I was thinking about why I am celibate. It’s good to revisit something like this.
I originally asked God in 1976 if I could be celibate. I was 24 and inspired by the possibility of being like Francis of Assisi and following Jesus the Lamb wherever he went. To me it was the highest way and I didn’t want to opt for anything less. Call it youthful ambition perhaps, but there you are.
I also felt that I could hack it. I had been engaged and we ended it, so I knew something of such an attachment. I definitely was not interested in having children, or devoting a large part of my capacity to raising a family. I wanted to be free to serve God, though what that would entail I had little idea. But my prayer was one of those that shoots through the ceiling and you know it’s got through.
So it was not really a surprise when my prayer was answered. Brethren sensed my calling, and one or two things I read confirmed it to me.
I made no vow then, but just accepted that I was celibate. I felt free of the game of looking at women (sisters) as possible partners, and pressed on with life in community.
I was given the virtue name Single Hearted – more interesting than Denholm-Young, and it was plain sailing for the first 20 years or so. Community was quite segregated and there was limited casual interaction between brothers and sisters. While being rather austere, it made celibacy simpler.
It took me a while to accept wearing a silver ring – what would my parents think? But since 1987 I have worn one and never taken it off.
I did have a couple of short experiences of falling for people that passed off quite quickly, and then in the third decade I had a more serious heart struggle over someone that I found myself alongside, but nothing was said and again I managed to let go and it blew over. The fourth decade – that’s another story for another time.
Back to my reasons for being celibate.

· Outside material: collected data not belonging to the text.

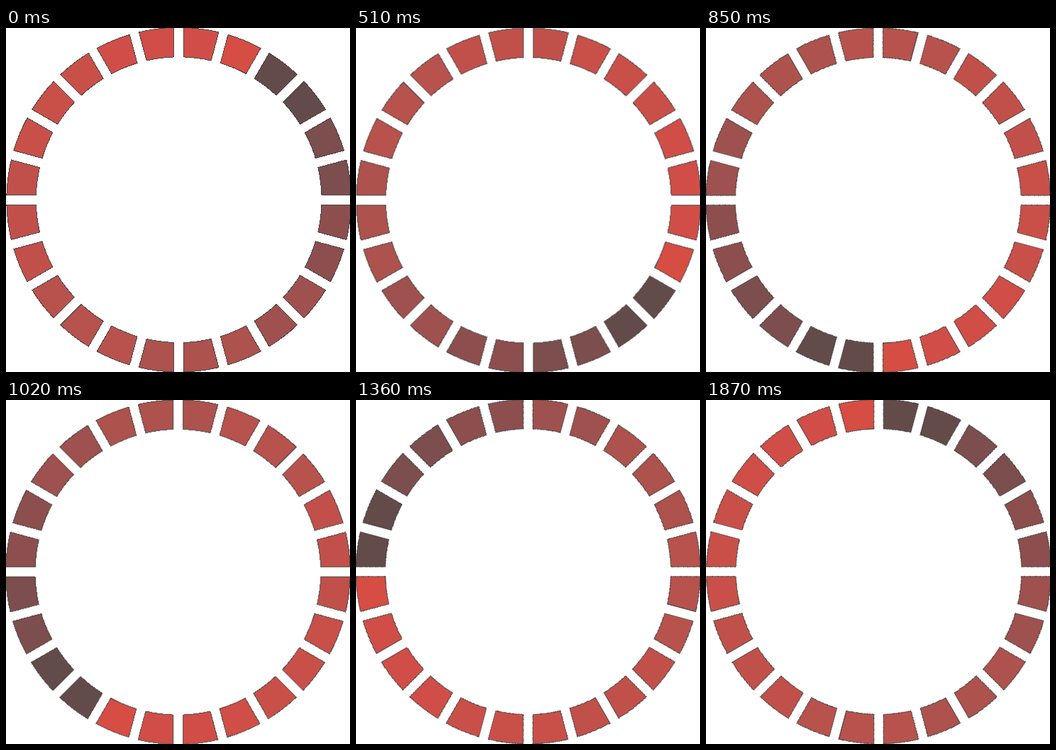
These frames come from a looping animation (485x485 px, 2.04 s). An HTML page:

```html
<!DOCTYPE html>
<html lang="en">
<head>
<meta charset="utf-8">
<title>Segmented ring loader</title>
<style>
  html, body { margin: 0; width: 100%; height: 100%; overflow: hidden; background: #fff; }
  svg { display: block; width: 100%; height: 100%; }
  /* The pivot sits slightly off the ring's centre, giving a faint wobble */
  #ring {
    stroke: #4c4645;
    stroke-width: 1;
    stroke-linejoin: round;
    shape-rendering: crispEdges;
    transform-origin: 243.1px 242.4px;
    animation: spin 2040ms steps(12, end) infinite;
  }
  @keyframes spin { to { transform: rotate(360deg); } }
</style>
</head>
<body>
<svg viewBox="0 0 485 485"><g id="ring"></g></svg>
<script>
  const CX = 243.7, CY = 242.2, OUTER = 242.9, INNER = 201.4, HALF_GAP = 6.8;
  const COUNT = 24, HEAD = 1;
  const shades = ['#d64d43', '#d04e47', '#c95049', '#c2504a', '#b8524d',
                  '#ad524d', '#9e514e', '#8c4f4e', '#7c4e4d', '#634b4a'];

  // Bands of three segments behind the head, then pairs towards the tail
  const shade = d => shades[d < 16 ? Math.ceil(d / 3) : 6 + Math.floor((d - 16) / 2)];

  const point = (r, a) =>
    (CX + r * Math.sin(a)).toFixed(2) + ' ' + (CY - r * Math.cos(a)).toFixed(2);

  // Side edges run parallel to the radii, so the gaps keep one width
  function segment(i) {
    const from = i * 2 * Math.PI / COUNT, to = (i + 1) * 2 * Math.PI / COUNT;
    const o = Math.asin(HALF_GAP / OUTER), n = Math.asin(HALF_GAP / INNER);
    return `M${point(OUTER, from + o)}A${OUTER} ${OUTER} 0 0 1 ${point(OUTER, to - o)}` +
           `L${point(INNER, to - n)}A${INNER} ${INNER} 0 0 0 ${point(INNER, from + n)}Z`;
  }

  const ring = document.getElementById('ring');
  for (let i = 0; i < COUNT; i++) {
    const path = document.createElementNS('http://www.w3.org/2000/svg', 'path');
    path.setAttribute('d', segment(i));
    path.setAttribute('fill', shade((HEAD - i + COUNT) % COUNT));
    ring.append(path);
  }
</script>
</body>
</html>
```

Quite early on I started enjoying spiritual fathering, finding sons, and some daughters, that I could train. That remains a wonderful motive for being celibate. They grow up faster than natural kids, and you get grandchildren pretty soon too. They become your crown and joy, and even the delinquent ones continue to be in your heart.

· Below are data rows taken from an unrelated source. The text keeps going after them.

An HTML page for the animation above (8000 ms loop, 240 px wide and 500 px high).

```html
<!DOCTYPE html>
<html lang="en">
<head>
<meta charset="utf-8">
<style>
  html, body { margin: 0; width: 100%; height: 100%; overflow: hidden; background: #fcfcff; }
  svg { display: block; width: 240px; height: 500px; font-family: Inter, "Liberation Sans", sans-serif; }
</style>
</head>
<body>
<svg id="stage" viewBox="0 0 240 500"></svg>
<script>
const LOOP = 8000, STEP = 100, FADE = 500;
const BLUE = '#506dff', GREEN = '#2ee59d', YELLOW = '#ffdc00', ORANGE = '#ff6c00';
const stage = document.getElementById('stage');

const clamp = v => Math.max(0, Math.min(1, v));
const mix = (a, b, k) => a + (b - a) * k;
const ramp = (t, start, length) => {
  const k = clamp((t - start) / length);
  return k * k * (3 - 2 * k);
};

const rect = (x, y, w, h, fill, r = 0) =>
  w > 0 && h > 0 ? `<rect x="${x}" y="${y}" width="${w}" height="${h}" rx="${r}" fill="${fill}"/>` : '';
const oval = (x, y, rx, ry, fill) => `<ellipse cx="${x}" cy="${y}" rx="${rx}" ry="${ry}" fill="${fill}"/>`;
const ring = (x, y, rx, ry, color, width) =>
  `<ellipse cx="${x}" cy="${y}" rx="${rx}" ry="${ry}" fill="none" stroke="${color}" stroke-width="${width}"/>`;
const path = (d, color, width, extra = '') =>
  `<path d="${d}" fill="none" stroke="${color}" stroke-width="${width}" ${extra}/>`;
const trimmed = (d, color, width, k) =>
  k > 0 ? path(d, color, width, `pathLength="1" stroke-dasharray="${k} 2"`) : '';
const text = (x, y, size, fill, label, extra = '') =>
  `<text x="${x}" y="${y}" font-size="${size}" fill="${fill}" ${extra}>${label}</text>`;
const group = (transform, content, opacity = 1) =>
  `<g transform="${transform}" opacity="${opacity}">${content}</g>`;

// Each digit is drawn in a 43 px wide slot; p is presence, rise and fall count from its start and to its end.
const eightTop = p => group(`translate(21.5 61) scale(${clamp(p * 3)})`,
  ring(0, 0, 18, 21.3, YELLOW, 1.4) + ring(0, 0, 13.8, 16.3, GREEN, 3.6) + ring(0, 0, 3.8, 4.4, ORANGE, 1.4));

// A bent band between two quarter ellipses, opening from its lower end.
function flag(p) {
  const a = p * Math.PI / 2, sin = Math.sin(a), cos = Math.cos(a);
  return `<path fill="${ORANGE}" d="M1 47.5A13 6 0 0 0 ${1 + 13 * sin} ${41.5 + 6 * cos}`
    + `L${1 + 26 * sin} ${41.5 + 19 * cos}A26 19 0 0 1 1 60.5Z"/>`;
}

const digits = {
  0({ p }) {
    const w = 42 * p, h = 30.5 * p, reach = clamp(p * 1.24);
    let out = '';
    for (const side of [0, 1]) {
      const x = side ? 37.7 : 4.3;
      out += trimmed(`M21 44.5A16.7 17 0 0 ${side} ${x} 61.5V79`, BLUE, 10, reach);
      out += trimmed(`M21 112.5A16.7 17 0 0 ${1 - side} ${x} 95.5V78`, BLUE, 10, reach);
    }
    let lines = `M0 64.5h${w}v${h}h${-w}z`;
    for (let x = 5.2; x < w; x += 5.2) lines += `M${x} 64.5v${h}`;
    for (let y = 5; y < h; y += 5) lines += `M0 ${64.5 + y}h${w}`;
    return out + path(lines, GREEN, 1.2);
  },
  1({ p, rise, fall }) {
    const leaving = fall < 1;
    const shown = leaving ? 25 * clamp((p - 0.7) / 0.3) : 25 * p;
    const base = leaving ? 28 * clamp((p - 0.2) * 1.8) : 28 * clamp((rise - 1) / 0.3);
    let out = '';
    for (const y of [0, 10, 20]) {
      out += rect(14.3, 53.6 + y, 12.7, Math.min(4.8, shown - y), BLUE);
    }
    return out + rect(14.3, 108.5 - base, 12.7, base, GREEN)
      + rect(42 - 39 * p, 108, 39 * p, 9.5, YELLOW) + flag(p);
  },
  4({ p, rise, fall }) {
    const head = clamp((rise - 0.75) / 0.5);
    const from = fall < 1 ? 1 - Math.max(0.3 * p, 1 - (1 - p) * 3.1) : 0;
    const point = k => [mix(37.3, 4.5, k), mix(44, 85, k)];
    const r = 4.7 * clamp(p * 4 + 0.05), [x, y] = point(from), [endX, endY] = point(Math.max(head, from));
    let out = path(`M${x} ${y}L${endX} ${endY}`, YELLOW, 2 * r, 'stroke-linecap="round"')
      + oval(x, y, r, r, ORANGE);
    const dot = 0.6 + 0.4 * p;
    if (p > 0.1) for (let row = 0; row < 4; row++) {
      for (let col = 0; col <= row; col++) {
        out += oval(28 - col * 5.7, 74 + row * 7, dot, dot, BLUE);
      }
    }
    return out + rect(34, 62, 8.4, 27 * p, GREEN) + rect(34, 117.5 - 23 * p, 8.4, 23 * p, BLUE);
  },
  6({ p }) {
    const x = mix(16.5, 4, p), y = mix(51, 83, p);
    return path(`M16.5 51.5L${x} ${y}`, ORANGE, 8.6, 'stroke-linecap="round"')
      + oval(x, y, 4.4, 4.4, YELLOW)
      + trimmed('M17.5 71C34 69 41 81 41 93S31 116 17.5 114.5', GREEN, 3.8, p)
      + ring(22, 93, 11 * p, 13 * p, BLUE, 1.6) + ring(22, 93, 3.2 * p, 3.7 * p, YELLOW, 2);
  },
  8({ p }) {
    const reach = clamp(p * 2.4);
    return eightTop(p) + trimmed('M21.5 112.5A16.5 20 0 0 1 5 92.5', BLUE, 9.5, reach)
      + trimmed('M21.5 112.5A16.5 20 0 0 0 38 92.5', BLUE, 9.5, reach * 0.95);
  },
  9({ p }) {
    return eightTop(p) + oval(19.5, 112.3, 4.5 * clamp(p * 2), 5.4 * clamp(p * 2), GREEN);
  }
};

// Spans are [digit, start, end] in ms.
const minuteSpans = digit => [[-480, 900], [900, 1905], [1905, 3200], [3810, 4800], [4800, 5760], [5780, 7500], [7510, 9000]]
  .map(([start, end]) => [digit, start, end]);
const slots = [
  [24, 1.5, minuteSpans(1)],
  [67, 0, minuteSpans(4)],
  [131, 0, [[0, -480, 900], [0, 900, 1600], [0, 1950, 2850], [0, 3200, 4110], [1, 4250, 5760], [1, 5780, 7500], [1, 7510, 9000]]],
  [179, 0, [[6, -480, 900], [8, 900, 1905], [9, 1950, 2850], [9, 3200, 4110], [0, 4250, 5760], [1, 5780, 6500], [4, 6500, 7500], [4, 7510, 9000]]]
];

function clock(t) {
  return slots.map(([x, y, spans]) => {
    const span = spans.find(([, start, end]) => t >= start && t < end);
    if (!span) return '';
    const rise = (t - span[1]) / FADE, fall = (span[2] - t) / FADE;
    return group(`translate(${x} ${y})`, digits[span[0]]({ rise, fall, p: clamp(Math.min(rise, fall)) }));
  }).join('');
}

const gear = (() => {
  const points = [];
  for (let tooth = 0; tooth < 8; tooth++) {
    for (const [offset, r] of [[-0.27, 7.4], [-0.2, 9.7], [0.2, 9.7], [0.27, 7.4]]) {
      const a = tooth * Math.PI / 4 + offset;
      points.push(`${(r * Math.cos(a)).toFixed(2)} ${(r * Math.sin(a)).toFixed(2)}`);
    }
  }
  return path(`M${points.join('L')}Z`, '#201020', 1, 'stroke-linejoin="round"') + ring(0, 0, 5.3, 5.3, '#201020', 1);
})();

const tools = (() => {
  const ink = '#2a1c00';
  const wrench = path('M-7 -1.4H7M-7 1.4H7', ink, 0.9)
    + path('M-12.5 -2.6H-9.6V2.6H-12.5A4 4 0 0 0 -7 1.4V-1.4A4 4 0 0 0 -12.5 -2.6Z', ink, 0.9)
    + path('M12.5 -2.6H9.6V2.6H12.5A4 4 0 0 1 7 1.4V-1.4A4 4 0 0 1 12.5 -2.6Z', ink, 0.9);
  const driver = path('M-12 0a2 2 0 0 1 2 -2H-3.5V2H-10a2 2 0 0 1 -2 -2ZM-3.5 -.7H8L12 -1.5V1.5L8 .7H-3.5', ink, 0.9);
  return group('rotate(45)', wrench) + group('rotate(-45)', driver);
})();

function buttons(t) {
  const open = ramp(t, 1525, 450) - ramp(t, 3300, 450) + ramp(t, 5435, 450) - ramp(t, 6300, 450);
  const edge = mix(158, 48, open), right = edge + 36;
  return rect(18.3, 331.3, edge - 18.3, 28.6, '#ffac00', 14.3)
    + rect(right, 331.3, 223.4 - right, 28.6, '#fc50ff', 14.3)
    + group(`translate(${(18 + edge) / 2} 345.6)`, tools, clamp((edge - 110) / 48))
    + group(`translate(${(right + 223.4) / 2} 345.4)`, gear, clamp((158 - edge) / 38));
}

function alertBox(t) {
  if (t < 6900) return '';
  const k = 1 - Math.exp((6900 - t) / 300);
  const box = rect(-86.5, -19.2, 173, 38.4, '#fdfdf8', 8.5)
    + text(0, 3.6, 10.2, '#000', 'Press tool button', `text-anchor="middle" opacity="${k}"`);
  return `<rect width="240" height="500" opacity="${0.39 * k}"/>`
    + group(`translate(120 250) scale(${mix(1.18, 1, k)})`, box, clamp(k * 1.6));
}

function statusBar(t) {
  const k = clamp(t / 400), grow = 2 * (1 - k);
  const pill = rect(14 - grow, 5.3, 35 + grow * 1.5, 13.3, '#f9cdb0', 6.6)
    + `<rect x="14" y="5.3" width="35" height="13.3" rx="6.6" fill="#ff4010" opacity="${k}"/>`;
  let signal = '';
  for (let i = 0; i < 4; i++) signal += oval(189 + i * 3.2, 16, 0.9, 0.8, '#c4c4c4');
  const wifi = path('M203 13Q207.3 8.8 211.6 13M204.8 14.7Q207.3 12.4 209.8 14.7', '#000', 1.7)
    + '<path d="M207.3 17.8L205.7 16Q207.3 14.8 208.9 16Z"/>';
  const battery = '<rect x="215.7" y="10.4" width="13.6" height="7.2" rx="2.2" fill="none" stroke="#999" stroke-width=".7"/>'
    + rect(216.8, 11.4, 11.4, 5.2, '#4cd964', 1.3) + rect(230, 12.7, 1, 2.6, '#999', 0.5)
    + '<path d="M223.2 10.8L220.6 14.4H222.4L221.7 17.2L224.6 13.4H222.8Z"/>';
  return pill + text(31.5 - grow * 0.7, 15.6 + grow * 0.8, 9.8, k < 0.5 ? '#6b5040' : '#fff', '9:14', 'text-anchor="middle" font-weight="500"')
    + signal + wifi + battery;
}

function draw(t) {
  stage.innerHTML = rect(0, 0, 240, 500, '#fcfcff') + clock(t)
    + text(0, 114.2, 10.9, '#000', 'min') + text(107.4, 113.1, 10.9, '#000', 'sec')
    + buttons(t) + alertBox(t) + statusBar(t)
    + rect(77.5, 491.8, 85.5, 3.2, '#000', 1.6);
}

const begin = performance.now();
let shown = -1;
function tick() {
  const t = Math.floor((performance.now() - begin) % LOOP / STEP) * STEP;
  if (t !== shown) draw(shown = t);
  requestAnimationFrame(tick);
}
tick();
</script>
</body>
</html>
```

God keeps showing me that celibacy gives the freedom to love widely, rather than being limited to a wife and children, and then what’s left over for others. That makes marriage sound like a mean affair, and in fact it knocks a lot of selfishness out of people, while celibates like me can be quite selfish in their freedom if they are not careful. But I do enjoy being available to love the poor (especially at the Jesus Centre drop-in), my natural sister, my community house family including children, friends near and far, people I bump into randomly, or meet in evangelism. Plus I can love nature on mountains or in the back garden (I’m well known for liking bugs); it can be a real empathy.
And of course there is more time and freedom to seek and love God. I call it sitting by the sea when I go down the cellar or somewhere quiet and take time with him. I may pray or write verses or just be still (my weakest one). I can check my own heart, meditate, find prophetic insight, pursue a theme, and so on. I have scope to study scripture and read, to fast, to walk in the night. I’m free to waste time too, so it’s a responsibility.

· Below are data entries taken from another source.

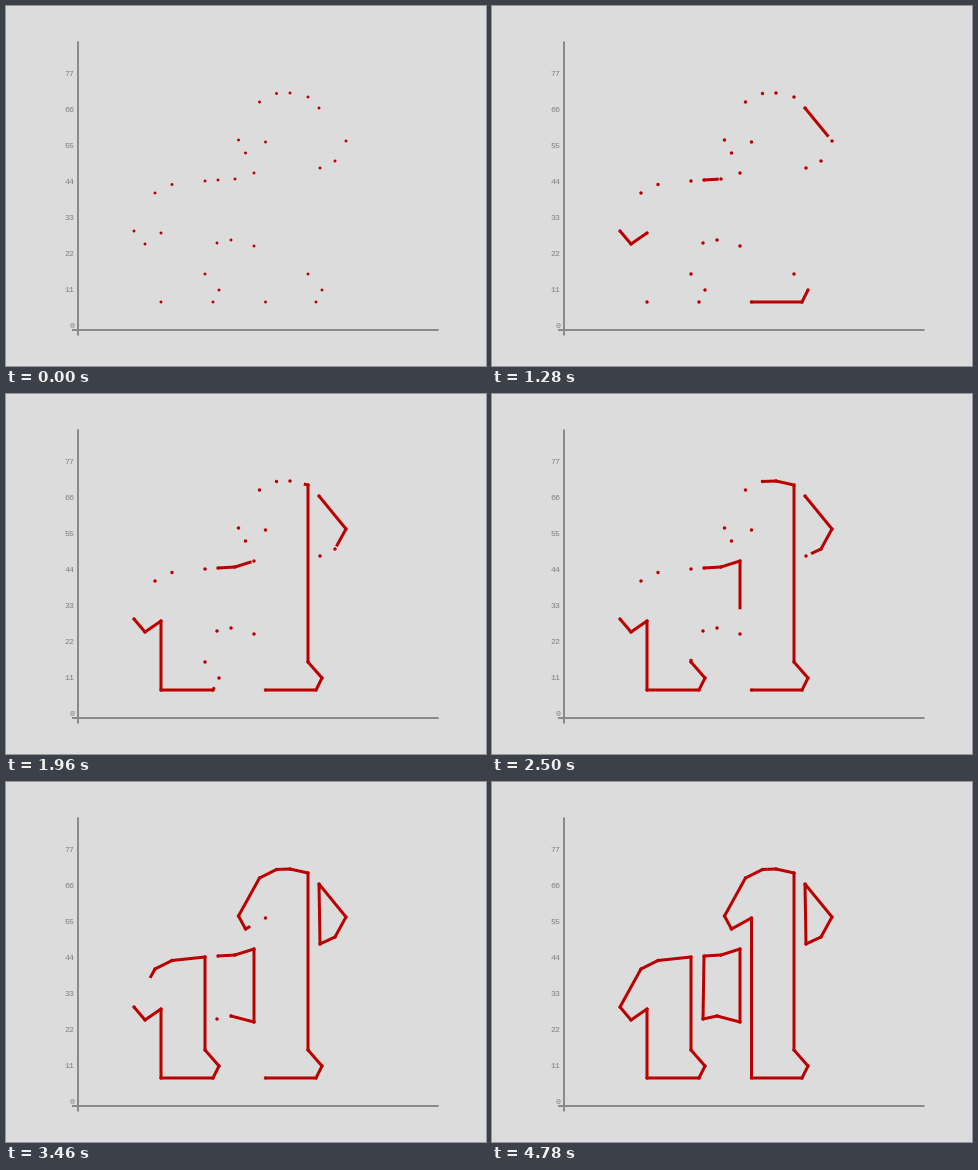
Write a matplotlib script that moves like this. It is 480x360 px and loops after 6000 ms.

```python
import matplotlib.pyplot as plt
import numpy as np
from matplotlib.animation import FuncAnimation

WIDTH, HEIGHT, DPI = 480, 360, 72
INTERVAL, LOOP = 20, 6000
START = 34.5  # frames before the drawing begins
GROW = 2      # frames before the dots swell
FLOOR = 296
RED, AXIS, LABEL, PAPER = "#bb0000", "#8a8a8a", "#808080", "#dcdcdc"


def numeral_one(left, stem, neck, chin, crown):
    """Corners of a 1 with a hooked head, from the bottom left corner."""
    foot = [(left, FLOOR), (stem + 8, FLOOR), (stem + 14, FLOOR - 12),
            (stem, FLOOR - 28)]
    top = [(stem + dx, neck - dy) for dx, dy in crown]
    tip = np.array([left - 27, neck - 2])
    head = [tip + (38, -46.5), tip + (21, -38), tip, tip + (chin, 13)]
    return np.array([*foot, *top, *head, (left, neck)], float)


small_one = numeral_one(155, 199, 227, 11, [(0, 52)])
tall_one = numeral_one(259.5, 302, 136, 7, [(0, 45), (-18, 49)])
ribbon = np.array([(212, 174), (229, 173), (248, 167),
                   (248, 240), (225, 234), (211, 237)], float)
wing = np.array([(313, 102), (340, 135), (329, 155), (314, 162)], float)

# (corners in drawing order, frames per edge)
OUTLINES = [(np.roll(small_one, 3, axis=0), 15), (tall_one, 15),
            (ribbon, 34), (wing, 34)]

fig = plt.figure(figsize=(WIDTH / DPI, HEIGHT / DPI), dpi=DPI, facecolor=PAPER)
ax = fig.add_axes([0, 0, 1, 1])
ax.set(xlim=(0, WIDTH), ylim=(HEIGHT, 0))
ax.axis("off")


def stroke(xs, ys, color, width):
    line, = ax.plot(xs, ys, color=color, lw=width, solid_capstyle="butt",
                    solid_joinstyle="round", snap=False)
    return line


stroke([72, 72], [35.5, 329.5], AXIS, 2)
stroke([66, 432.5], [324, 324], AXIS, 2)
for i in range(8):
    ax.text(68.2, 322.5 - 36 * i, str(11 * i), color=LABEL, fontsize=8.3,
            family="Liberation Mono", ha="right", va="baseline")

dots, paths = [], []
for corners, edge_frames in OUTLINES:
    dots += [ax.add_patch(plt.Circle(c, color=RED, lw=0, zorder=3))
             for c in corners]
    closed = np.vstack([corners, corners[:1]])
    paths.append((closed, edge_frames, stroke([], [], RED, 3)))


def partial(points, progress):
    """Outline drawn up to a progress counted in edges."""
    if progress <= 0:
        return points[:0]
    edge = int(progress)
    if edge >= len(points) - 1:
        return points
    a, b = points[edge:edge + 2]
    return np.vstack([points[:edge + 1], a + (b - a) * (progress - edge)])


def update(frame):
    for dot in dots:
        dot.set_radius(1.45 if frame < GROW else 1.7)
    for points, edge_frames, line in paths:
        line.set_data(*partial(points, (frame - START) / edge_frames).T)
    return dots + [line for *_, line in paths]


anim = FuncAnimation(fig, update, frames=LOOP // INTERVAL, interval=INTERVAL,
                     repeat=True, repeat_delay=0)
plt.show()
```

Celibacy is an offering to God. One of the strongest words I ever heard from God was at a big event the church had in the early 90′s. I realised how much it had cost us so far to build, and it brought me to tears in the Spirit as I heard God say ‘I have made you (to be) an offering’. We are corporately a living sacrifice to him, and celibacy is a particular expression of this, an offering of love to him who first loved us and called us to be part of his bride. It is painful at times, but rich.
Celibates love Jesus. Now that does not instantly float my boat; after all he is a man, albeit a majestic man and an incomparable role model. But my images are of a bearded man with long hair (did he?) and a long white robe. I love him for what he did for me, but not for looking like that. However, he made it clear that we can love him in ways other than singing soppy songs with tearful eyes. Sorry – I do get moved by songs once in a while, and of course manly David loved God in song and prayer. His presence brings me to unsentimental tears.
He said ‘If you love me, keep my commandments’, so obedience is loving him. And his new command was to love one another, so I love Jesus by loving my brethren and being there for them. I also love him by doing good to ‘the least of these my brethren’ (Matthew 25.40) and meeting the needs of the poor and rejected. For Peter to love him meant to feed Jesus’ sheep, and as a pastor I must do that too; celibacy helps me have capacity. Plus I guess that to advance the kingdom with gifts and the gospel is to love Jesus. So there are lots of ways that I can work it out.
There is a theme that I return to, which is the quest of the human heart for union. The fall and our physical limitations leave us essentially lonely. We are made in the image of the triune God and so we long for oneness with others while still being ourselves. Even marriage with its intimacy can be an elusive reaching for the union of being that we are made for (I have known a taste of it, sublime but still limited). Celibacy is one path in the quest, loving many, exploring how to love God and to know him more.
We shall only find our full home and consummation of union in glory, but for now our hearts draw us on after Jesus.